Did you know there are some financial metrics that can provide clues of a potential multi-bagger? Firstly, we'll want to see a proven return on capital employed (ROCE) that is increasing, and secondly, an expanding base of capital employed. This shows us that it's a compounding machine, able to continually reinvest its earnings back into the business and generate higher returns. So when we looked at Fossil Group (NASDAQ:FOSL) and its trend of ROCE, we really liked what we saw.
What is Return On Capital Employed (ROCE)?
Just to clarify if you're unsure, ROCE is a metric for evaluating how much pre-tax income (in percentage terms) a company earns on the capital invested in its business. Analysts use this formula to calculate it for Fossil Group:
Return on Capital Employed = Earnings Before Interest and Tax (EBIT) ÷ (Total Assets - Current Liabilities)
0.14 = US$117m ÷ (US$1.3b - US$433m) (Based on the trailing twelve months to April 2022).
So, Fossil Group has an ROCE of 14%. That's a relatively normal return on capital, and it's around the 15% generated by the Luxury industry.
While the past is not representative of the future, it can be helpful to know how a company has performed historically, which is why we have this chart above. If you'd like to look at how Fossil Group has performed in the past in other metrics, you can view this free graph of past earnings, revenue and cash flow.
What Can We Tell From Fossil Group's ROCE Trend?
We're pretty happy with how the ROCE has been trending at Fossil Group. We found that the returns on capital employed over the last five years have risen by 94%. The company is now earning US$0.1 per dollar of capital employed. Interestingly, the business may be becoming more efficient because it's applying 51% less capital than it was five years ago. Fossil Group may be selling some assets so it's worth investigating if the business has plans for future investments to increase returns further still.

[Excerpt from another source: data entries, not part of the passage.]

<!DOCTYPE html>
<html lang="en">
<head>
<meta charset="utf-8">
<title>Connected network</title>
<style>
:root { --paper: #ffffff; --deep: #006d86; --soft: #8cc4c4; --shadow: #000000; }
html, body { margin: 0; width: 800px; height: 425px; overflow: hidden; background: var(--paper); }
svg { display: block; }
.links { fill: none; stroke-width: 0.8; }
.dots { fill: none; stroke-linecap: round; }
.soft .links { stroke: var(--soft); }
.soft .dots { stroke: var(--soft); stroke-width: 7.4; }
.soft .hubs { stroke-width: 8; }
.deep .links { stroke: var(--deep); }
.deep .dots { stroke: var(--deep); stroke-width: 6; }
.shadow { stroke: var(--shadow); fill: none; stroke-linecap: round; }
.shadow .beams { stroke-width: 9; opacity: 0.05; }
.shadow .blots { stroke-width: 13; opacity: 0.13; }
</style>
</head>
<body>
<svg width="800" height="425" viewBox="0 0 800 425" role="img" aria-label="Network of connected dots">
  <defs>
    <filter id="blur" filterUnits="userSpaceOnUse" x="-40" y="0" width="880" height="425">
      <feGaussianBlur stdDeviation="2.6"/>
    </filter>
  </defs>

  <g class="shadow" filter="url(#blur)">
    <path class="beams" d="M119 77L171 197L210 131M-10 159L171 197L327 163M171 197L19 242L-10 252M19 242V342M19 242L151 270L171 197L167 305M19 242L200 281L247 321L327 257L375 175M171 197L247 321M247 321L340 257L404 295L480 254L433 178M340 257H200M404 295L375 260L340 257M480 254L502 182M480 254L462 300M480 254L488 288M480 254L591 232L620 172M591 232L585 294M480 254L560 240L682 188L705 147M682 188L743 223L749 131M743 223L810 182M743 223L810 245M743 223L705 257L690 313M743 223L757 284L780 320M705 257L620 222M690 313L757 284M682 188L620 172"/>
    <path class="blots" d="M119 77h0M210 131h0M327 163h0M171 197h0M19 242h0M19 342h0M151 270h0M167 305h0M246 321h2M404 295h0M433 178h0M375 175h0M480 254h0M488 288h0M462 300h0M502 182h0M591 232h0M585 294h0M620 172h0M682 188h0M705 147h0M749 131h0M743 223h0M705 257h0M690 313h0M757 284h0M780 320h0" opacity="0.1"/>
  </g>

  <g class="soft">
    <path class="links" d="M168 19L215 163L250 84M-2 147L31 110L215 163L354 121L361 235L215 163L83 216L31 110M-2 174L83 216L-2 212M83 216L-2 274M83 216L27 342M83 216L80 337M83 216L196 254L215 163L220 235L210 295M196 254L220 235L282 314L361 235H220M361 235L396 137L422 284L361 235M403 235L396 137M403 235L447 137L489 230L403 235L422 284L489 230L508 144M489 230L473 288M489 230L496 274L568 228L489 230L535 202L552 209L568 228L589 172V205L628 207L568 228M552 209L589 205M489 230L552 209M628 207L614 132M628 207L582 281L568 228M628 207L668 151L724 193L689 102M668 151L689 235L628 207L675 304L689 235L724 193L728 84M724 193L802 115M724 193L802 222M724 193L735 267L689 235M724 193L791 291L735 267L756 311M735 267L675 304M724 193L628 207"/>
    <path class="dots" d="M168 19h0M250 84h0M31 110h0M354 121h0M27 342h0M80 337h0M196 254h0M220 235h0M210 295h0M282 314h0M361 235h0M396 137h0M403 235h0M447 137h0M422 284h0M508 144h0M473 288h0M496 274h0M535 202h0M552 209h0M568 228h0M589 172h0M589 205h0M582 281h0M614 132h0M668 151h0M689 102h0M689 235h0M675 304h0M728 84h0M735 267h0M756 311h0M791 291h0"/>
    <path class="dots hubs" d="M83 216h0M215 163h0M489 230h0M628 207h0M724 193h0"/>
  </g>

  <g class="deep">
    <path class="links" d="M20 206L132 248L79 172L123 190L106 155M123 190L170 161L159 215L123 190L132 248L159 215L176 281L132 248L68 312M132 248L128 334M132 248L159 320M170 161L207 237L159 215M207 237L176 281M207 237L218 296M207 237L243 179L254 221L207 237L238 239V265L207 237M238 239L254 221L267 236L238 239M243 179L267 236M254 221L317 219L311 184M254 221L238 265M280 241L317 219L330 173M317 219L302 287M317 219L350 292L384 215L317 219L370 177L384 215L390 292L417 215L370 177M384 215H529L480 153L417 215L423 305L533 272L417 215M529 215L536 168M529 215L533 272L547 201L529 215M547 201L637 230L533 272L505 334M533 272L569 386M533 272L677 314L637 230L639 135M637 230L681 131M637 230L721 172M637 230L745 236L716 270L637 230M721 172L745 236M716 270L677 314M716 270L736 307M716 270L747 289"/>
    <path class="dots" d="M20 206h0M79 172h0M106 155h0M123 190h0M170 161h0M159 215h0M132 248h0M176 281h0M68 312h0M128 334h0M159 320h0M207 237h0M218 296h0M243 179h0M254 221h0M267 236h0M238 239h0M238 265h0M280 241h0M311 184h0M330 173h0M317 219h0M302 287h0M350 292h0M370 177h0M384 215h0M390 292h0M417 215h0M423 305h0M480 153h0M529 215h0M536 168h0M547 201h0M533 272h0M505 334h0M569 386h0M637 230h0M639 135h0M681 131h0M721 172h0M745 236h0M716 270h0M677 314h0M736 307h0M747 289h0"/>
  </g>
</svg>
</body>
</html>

On a side note, we noticed that the improvement in ROCE appears to be partly fueled by an increase in current liabilities. The current liabilities has increased to 34% of total assets, so the business is now more funded by the likes of its suppliers or short-term creditors. Keep an eye out for future increases because when the ratio of current liabilities to total assets gets particularly high, this can introduce some new risks for the business.

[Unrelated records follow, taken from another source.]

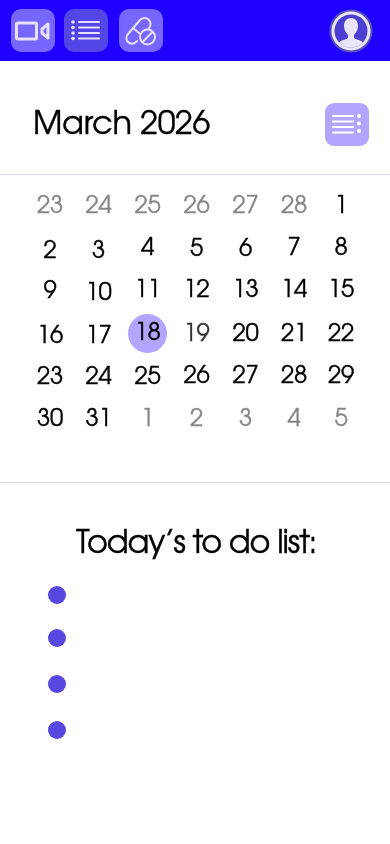
<!DOCTYPE html>
<html lang="en">
<head>
<meta charset="utf-8">
<title>Calendar</title>
<style>
:root {
  --bar: #1f00ff;
  --button: #7766ff;
  --button-active: #5345e6;
  --accent: #b1a5ff;
  --icon: #e6e0ff;
  --bullet: #5848e0;
  --rule: #dcd6fb;
  --ink: #000;
  --muted: #858585;
}
* { box-sizing: border-box; margin: 0; padding: 0; }
body { width: 390px; height: 844px; overflow: hidden; background: #fff; }
.screen {
  width: 390px; height: 844px; overflow: hidden;
  display: flex; flex-direction: column;
  background: #fff; color: var(--ink);
  font-family: "TeX Gyre Adventor", Lato, sans-serif;
  -webkit-text-stroke: .35px currentColor;
}
.top-bar {
  flex: none; height: 61px; padding: 0 17px 0 11px;
  display: flex; align-items: center;
  background: var(--bar);
}
.top-bar nav { display: flex; gap: 9px; flex: 1; }
.tile {
  width: 44px; height: 43px; border-radius: 10px;
  background: var(--button); display: block;
}
.tile.active { background: var(--button-active); }
.tile.pills { margin-left: 2px; }
.tile.agenda { background: var(--accent); border-radius: 9px; }
.tile svg, .profile svg { display: block; }
.icon { fill: none; stroke: var(--icon); stroke-width: 3; stroke-linecap: round; stroke-linejoin: round; }
.icon .solid { fill: var(--icon); stroke: none; }
.agenda .icon { stroke: #fff; stroke-width: 2; }
.agenda .solid { fill: #fff; }
.month {
  flex: none; height: 114px; padding: 14px 21px 0 33px;
  display: flex; align-items: center; justify-content: space-between;
  border-bottom: 1px solid var(--rule);
}
h1, h2 { font-size: 32px; line-height: 40px; font-weight: 400; white-space: nowrap; }
h1 { letter-spacing: -.3px; }
.calendar {
  flex: none; height: 308px; padding: 10px 0 0 26px;
  border-bottom: 1px solid var(--rule);
}
.days {
  list-style: none;
  display: grid; grid-template-columns: 48px 49px 49px 49px 49px 48px 46px;
  grid-auto-rows: 42.7px;
  place-items: center;
  font-size: 24px; line-height: 39px;
}
.days li { width: 39px; height: 39px; text-align: center; letter-spacing: -.2px; }
.days .outside { color: var(--muted); }
.days .next { color: #333; }
.days .today { background: var(--accent); border-radius: 50%; }
.days .low { position: relative; top: 2px; }
.days .high { position: relative; top: -1px; }
.todo { padding: 41px 0 0 48px; }
.todo h2 { margin-left: 28px; letter-spacing: -1.15px; }
.todo ul { list-style: none; margin-top: 22px; display: grid; grid-template-rows: 43px 46px 46px 18px; }
.todo li { width: 18px; height: 18px; border-radius: 50%; background: var(--bullet); }
</style>
</head>
<body>
<main class="screen">
  <header class="top-bar">
    <nav aria-label="Main">
      <a class="tile" href="#" aria-label="Video call">
        <svg class="icon" width="44" height="43" viewBox="0 0 44 43">
          <rect x="5.5" y="14" width="20" height="16" rx="1"/>
          <path d="M37 15v14l-6-5v-4z"/>
        </svg>
      </a>
      <a class="tile active" href="#" aria-label="To do list">
        <svg class="icon" width="44" height="43" viewBox="0 0 44 43" stroke-width="2">
          <path d="M15 13h20M15 18.500h20M15 24h20M15 29.500h20" style="stroke-width:2"/>
          <g class="solid">
            <circle cx="9" cy="13" r="1.800"/><circle cx="9" cy="18.500" r="1.800"/>
            <circle cx="9" cy="24" r="1.800"/><circle cx="9" cy="29.500" r="1.800"/>
          </g>
        </svg>
      </a>
      <a class="tile pills" href="#" aria-label="Medication">
        <svg class="icon" width="44" height="43" viewBox="0 0 44 43" style="stroke-width:2">
          <path d="M18 32l-1 1a5.500 5.500 0 0 1-8-8L21 11a6 6 0 0 1 9 8"/>
          <path d="M14 19l6 5"/>
          <circle cx="28.500" cy="28" r="7.500"/>
          <path d="M23.500 33l10-10"/>
        </svg>
      </a>
    </nav>
    <a class="profile" href="#" aria-label="Profile">
      <svg width="44" height="44" viewBox="0 0 44 44">
        <circle cx="22" cy="22" r="20.500" fill="#e9e5fb" stroke="#5a50b8" stroke-width="2"/>
        <circle cx="22" cy="22" r="16.500" fill="#4a3fd0"/>
        <path d="M22 9c-5 0-7 4-7 8 0 4 2 7 4 9v3c-3 2-7 2-9 4.500a16.500 16.500 0 0 0 24 0c-2-2.500-6-2.500-9-4.500v-3c2-2 4-5 4-9 0-4-2-8-7-8z" fill="#e9e5fb"/>
      </svg>
    </a>
  </header>

  <section class="month">
    <h1>March 2026</h1>
    <a class="tile agenda" href="#" aria-label="Agenda view">
      <svg class="icon" width="44" height="43" viewBox="0 0 44 43">
        <path d="M8 13h20M8 18.500h20M8 24h20M8 29.500h20"/>
        <g class="solid">
          <circle cx="34" cy="13" r="2"/><circle cx="34" cy="20.500" r="2"/><circle cx="34" cy="28" r="2"/>
        </g>
      </svg>
    </a>
  </section>

  <section class="calendar" aria-label="Days of the month">
    <ol class="days">
      <li class="outside">23</li><li class="outside">24</li><li class="outside">25</li><li class="outside">26</li><li class="outside">27</li><li class="outside">28</li><li>1</li>
      <li class="low">2</li><li class="low">3</li><li class="high">4</li><li>5</li><li>6</li><li class="high">7</li><li class="high">8</li>
      <li>9</li><li class="low">10</li><li class="high">11</li><li class="high">12</li><li class="high">13</li><li class="high">14</li><li class="high">15</li>
      <li class="low">16</li><li class="low">17</li><li class="today high" aria-current="date">18</li><li class="next">19</li><li>20</li><li>21</li><li>22</li>
      <li>23</li><li>24</li><li>25</li><li class="high">26</li><li class="high">27</li><li class="high">28</li><li class="high">29</li>
      <li>30</li><li>31</li><li class="outside">1</li><li class="outside">2</li><li class="outside">3</li><li class="outside">4</li><li class="outside">5</li>
    </ol>
  </section>

  <section class="todo">
    <h2>Today’s to do list:</h2>
    <ul><li></li><li></li><li></li><li></li></ul>
  </section>
</main>
</body>
</html>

In the end, Fossil Group has proven it's capital allocation skills are good with those higher returns from less amount of capital. Astute investors may have an opportunity here because the stock has declined 46% in the last five years. So researching this company further and determining whether or not these trends will continue seems justified.
On a final note, we've found 2 warning signs for Fossil Group that we think you should be aware of.
For those who like to invest in solid companies, check out this free list of companies with solid balance sheets and high returns on equity.
Have feedback on this article? Concerned about the content? Get in touch with us directly. Alternatively, email editorial-team (at) simplywallst.com.
This article by Simply Wall St is general in nature. We provide commentary based on historical data and analyst forecasts only using an unbiased methodology and our articles are not intended to be financial advice. It does not constitute a recommendation to buy or sell any stock, and does not take account of your objectives, or your financial situation. We aim to bring you long-term focused analysis driven by fundamental data. Note that our analysis may not factor in the latest price-sensitive company announcements or qualitative material. Simply Wall St has no position in any stocks mentioned.
Join A Paid User Research Session
You’ll receive a US$30 Amazon Gift card for 1 hour of your time while helping us build better investing tools for the individual investors like yourself. Sign up here